Latest research conducted by Dr Raihanah Abdullah has shown that the main cause for abuse in relation to polygamy in Malaysia stems from the lack of understanding on the concept and execution of justice. This has led to a prolonged antagonism and has caused various reactions from the public, especially women’s organisations.
The National Council for Women’s Organi-sations says it is not seeking to abolish polygamy, but opposes the way in which polygamy is being practised.
Issues of enforcement including finding better solutions to ensure justice and welfare for the wives and children need to be addressed.
Researchers have shown that one solution to the problems brought about by polygamy would be strict compliance with the conditions of polygamy based on the true teachings of Islam.
It is the absence of such realisation that has led to various difficulties associated with polygamy.
From the legal perspective, in order to rectify the situation, there is a need to consolidate the laws and to formulate a uniform approach to polygamy.
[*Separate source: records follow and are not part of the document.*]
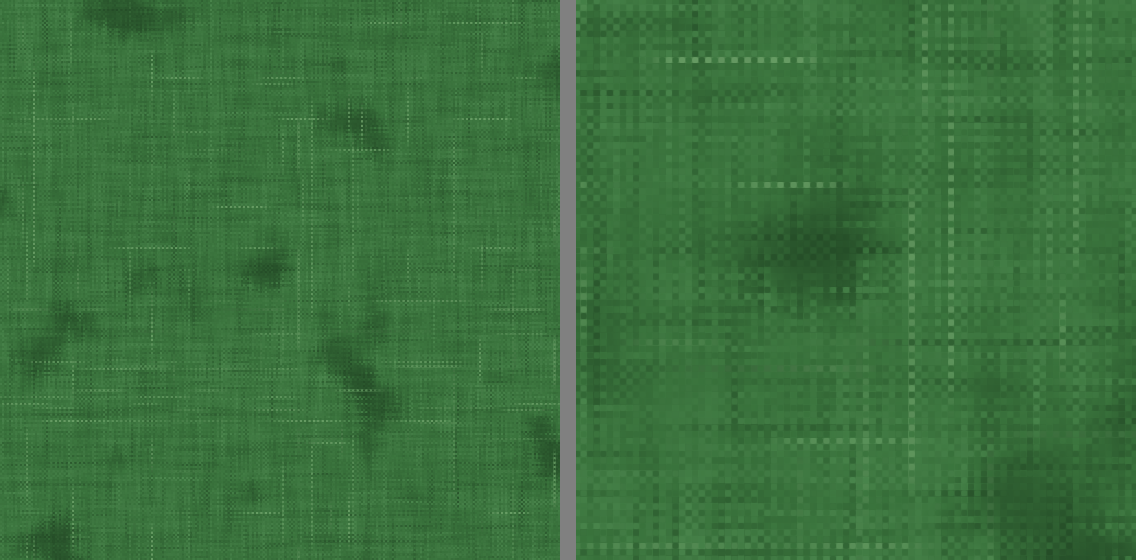
Left, the full canvas; right, a detail of the centre.
This texture is drawn by a WebGL 1 fragment shader. Its source:

```glsl
precision highp float;

uniform vec2 u_resolution;

const float THREADS = 256.0;
const float PI = 3.14159265;
const vec3 DARK_GREEN = vec3(0.17, 0.35, 0.18);
const vec3 MID_GREEN = vec3(0.22, 0.443, 0.23);
const vec3 LIGHT_GREEN = vec3(0.28, 0.51, 0.29);
const vec3 PALE_SLUB = vec3(0.45, 0.65, 0.43);

float hash(vec2 p) {
  vec3 q = fract(p.xyx * vec3(0.1031, 0.1030, 0.0973));
  q += dot(q, q.yzx + 33.33);
  return fract((q.x + q.y) * q.z);
}

vec2 gradient(vec2 cell) {
  float angle = 2.0 * PI * hash(cell);
  return vec2(cos(angle), sin(angle));
}

float gradientNoise(vec2 p) {
  vec2 i = floor(p);
  vec2 f = p - i;
  vec2 w = f * f * f * (f * (f * 6.0 - 15.0) + 10.0);
  vec2 e = vec2(1.0, 0.0);
  float low = mix(dot(gradient(i), f),
                  dot(gradient(i + e), f - e), w.x);
  float high = mix(dot(gradient(i + e.yx), f - e.yx),
                   dot(gradient(i + 1.0), f - 1.0), w.x);
  return mix(low, high, w.y);
}

// Uneven dye on one thread: fine streaks, wider bands and a fixed offset
float threadTone(float along, float id, float seed) {
  float streak = gradientNoise(vec2(along * 13.0 + seed, id * 7.31 + seed));
  float band = gradientNoise(vec2(along * 5.0 + seed, id * 0.17 + seed));
  float offset = hash(vec2(id, seed)) - 0.5;
  return 1.25 * streak + 0.8 * band + 0.55 * offset;
}

// Pale stretches on a few threads
float slub(float along, float id, float seed) {
  float strength = smoothstep(0.78, 1.0, hash(vec2(id, seed + 5.0)));
  float stretch = gradientNoise(vec2(along * 7.0 + seed, id * 5.37 + seed));
  return strength * smoothstep(0.12, 0.36, stretch);
}

// Soft dark blotches
float stain(vec2 p) {
  float blotch = gradientNoise(p * 5.5 + 41.0)
               + 0.55 * gradientNoise(p * 13.0 + 73.0);
  return smoothstep(0.2, 0.62, blotch);
}

// Colour of one thread; the stain wicks a little along it
vec3 threadColor(vec2 p, vec2 direction, float id, float seed) {
  float along = dot(p, direction);
  float wick = 0.035 * (hash(vec2(id, seed + 9.0)) - 0.5);
  float soaked = stain(p + direction * wick);
  float tone = 0.14 + threadTone(along, id, seed) * (1.0 - 0.5 * soaked);
  tone = clamp(tone - 1.25 * soaked, -1.5, 1.2);
  vec3 color = mix(MID_GREEN, LIGHT_GREEN, max(tone, 0.0));
  color = mix(color, DARK_GREEN, max(-tone, 0.0));
  return mix(color, PALE_SLUB, 0.75 * slub(along, id, seed));
}

void main() {
  vec2 p = gl_FragCoord.xy / u_resolution.y;
  vec2 weave = p * THREADS;
  vec2 id = floor(weave);

  // Plain weave: warp and weft take turns on top
  vec3 warp = threadColor(p, vec2(0.0, 1.0), id.x, 17.0);
  vec3 weft = threadColor(p, vec2(1.0, 0.0), id.y, 59.0);
  float crossing = sin(PI * weave.x) * sin(PI * weave.y);
  vec3 color = mix(warp, weft, smoothstep(-0.4, 0.4, crossing));

  // Small change of light from crossing to crossing
  color *= 1.0 + 0.05 * (hash(id + 113.0) - 0.5);
  gl_FragColor = vec4(color, 1.0);
}
```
Discrepancies in the law have allowed men, as Gavin Jones puts it: “…to ‘shop around’ and find another state where his application will succeed”.
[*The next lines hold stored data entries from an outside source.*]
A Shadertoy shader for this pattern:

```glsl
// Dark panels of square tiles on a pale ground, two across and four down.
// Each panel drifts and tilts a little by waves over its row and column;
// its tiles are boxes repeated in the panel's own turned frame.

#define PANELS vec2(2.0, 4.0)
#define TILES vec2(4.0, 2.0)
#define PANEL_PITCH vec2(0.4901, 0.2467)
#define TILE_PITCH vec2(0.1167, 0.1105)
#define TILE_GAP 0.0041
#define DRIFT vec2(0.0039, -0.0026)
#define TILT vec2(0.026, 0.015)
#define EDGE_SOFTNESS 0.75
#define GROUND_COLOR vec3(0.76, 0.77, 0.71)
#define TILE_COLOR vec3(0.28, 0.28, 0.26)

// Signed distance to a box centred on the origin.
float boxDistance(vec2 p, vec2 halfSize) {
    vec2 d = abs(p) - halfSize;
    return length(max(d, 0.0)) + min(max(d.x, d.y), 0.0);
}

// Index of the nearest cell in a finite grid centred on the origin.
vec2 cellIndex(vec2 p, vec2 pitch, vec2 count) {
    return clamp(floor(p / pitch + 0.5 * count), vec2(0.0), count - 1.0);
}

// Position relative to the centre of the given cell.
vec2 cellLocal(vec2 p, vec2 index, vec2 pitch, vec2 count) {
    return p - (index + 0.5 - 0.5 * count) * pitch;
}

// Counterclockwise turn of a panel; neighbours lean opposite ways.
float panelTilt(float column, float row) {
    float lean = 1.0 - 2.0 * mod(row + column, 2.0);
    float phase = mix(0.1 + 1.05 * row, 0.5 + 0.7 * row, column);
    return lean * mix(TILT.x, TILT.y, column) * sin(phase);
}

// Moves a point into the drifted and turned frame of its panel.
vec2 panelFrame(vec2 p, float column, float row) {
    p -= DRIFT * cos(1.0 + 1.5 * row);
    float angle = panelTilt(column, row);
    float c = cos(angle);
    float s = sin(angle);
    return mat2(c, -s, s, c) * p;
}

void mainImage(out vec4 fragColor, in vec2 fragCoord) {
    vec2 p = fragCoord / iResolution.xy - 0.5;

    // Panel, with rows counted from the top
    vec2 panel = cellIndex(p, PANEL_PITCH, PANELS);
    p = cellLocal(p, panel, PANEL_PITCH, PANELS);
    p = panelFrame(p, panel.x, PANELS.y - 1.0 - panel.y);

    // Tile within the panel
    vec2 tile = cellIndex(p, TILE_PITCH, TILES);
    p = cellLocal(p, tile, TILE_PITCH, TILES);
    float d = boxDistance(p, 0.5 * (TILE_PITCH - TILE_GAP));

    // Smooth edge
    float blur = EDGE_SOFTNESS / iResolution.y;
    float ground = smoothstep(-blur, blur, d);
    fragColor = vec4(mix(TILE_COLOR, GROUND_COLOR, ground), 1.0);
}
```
Although the Government has made efforts to achieve uniformity in the laws for all Malaysian states, unfortunately, the aim was not achieved as when it was finally enforced, the states had discretionally amended several matters in the provisions of the law.
Researchers have shown that lighter penalties and limited jurisdiction between states also contribute to the inability to put a stop to the contravention of these laws.
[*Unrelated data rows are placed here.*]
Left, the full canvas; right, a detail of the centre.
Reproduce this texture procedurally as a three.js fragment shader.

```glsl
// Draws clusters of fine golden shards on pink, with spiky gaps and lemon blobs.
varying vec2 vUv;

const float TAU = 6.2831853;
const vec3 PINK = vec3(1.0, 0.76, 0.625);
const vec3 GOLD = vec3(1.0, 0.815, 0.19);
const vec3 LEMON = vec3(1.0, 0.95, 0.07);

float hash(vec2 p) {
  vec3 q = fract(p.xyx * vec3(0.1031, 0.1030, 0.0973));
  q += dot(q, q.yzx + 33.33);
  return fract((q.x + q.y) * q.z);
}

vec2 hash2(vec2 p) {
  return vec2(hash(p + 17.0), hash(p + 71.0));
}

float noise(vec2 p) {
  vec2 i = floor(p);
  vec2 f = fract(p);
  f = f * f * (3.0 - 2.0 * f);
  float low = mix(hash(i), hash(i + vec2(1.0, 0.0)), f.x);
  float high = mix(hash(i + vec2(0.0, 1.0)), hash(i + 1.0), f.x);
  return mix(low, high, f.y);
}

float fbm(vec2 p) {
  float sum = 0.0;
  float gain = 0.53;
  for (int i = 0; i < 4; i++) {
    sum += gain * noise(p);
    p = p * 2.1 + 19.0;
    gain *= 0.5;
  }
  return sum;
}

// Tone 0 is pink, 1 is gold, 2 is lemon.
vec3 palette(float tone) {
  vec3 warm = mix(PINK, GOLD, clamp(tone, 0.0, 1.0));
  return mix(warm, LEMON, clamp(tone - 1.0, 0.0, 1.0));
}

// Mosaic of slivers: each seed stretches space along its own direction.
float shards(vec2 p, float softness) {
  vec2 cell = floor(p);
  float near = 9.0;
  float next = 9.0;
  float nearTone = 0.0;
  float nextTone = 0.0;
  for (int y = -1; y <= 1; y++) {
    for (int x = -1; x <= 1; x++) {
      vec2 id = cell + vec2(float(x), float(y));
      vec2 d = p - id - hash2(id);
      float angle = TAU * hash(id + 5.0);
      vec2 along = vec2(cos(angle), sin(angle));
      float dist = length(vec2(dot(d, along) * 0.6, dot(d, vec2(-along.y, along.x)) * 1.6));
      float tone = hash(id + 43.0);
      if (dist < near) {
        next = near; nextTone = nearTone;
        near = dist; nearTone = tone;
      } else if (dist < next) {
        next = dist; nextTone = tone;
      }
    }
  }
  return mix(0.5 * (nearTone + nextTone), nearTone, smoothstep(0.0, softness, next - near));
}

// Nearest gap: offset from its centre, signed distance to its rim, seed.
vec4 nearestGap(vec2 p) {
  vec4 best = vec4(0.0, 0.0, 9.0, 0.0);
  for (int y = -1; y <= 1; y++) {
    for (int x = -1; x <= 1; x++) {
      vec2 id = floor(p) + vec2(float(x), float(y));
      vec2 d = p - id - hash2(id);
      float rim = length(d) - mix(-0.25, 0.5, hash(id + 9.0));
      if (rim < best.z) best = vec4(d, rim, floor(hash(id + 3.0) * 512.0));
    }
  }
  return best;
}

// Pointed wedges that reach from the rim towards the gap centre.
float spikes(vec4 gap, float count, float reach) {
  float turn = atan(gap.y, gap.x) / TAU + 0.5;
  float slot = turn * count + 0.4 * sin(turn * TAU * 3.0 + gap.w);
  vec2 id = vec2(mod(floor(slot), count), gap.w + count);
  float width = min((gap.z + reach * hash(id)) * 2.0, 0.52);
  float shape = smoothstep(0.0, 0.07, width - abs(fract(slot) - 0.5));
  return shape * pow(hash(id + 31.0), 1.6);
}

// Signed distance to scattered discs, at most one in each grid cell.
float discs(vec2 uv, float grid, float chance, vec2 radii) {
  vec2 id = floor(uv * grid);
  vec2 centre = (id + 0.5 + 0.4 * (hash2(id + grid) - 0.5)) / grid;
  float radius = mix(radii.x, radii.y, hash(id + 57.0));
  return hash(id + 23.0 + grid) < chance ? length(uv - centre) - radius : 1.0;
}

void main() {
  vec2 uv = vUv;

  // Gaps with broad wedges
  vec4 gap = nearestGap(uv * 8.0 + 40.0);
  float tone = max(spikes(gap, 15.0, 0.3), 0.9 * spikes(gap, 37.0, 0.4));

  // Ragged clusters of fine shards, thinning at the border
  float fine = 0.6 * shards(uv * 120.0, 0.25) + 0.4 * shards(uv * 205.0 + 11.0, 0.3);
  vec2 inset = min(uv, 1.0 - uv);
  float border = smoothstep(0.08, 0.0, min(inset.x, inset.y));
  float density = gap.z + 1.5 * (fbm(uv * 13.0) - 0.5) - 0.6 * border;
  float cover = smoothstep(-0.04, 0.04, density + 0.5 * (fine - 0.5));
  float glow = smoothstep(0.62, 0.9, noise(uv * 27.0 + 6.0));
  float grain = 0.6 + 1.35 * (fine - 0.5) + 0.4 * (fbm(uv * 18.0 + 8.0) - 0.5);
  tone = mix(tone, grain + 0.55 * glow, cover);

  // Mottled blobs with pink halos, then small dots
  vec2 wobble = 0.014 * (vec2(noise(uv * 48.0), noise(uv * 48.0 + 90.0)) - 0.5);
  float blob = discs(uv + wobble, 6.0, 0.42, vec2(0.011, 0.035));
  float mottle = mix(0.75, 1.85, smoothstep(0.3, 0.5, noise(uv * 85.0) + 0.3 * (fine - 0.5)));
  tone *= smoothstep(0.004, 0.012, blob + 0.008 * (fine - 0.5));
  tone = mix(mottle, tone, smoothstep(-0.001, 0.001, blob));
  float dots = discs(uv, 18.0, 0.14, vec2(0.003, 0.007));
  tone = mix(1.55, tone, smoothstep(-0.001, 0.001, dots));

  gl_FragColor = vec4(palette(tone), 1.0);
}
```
The imposition of a minimum fine of RM1,000 and mandatory imprisonment ranging from as short as one month to a year should be imposed on offenders.
However, this view has also been objected to. It is argued that mandatory imprisonment would not solve the problem but instead aggravate it, as these men would not be able to maintain their families while serving prison time.
Aside from that, a more detailed review in deciding polygamy applications should also be made.
Judges should also play a more proactive role in ensuring that an applicant is truly capable of being fair before allowing his application. The views of existing wives should also be taken into consideration.
Besides educating the existing wife on her rights in a polygamous union, she should also be facilitated in making claims for maintenance against her husband should he fail to provide for her.
This should be done without the wife having to file an application for maintenance but be ordered by the judge during her husband’s application for polygamy.
A review of the law on the amount of maintenance – which had been abolished earlier – should be reintroduced.
There should also be provisions to prohibit husbands from changing the economic status of the existing wife and children.
There is also a need to expedite enforcement of other rights as well, such as claims for jointly acquired property.
It would be extremely unfair for the wife, who has worked equally hard as her husband, to suddenly share not only her husband, but also their property, with another woman.
These proposals are being looked into by the relevant authorities and some have been included among the amendments to the Islamic Family Law Bill said to be soon tabled in Parliament.
However, one should remember that the law has limitations, especially in matters relating to the heart.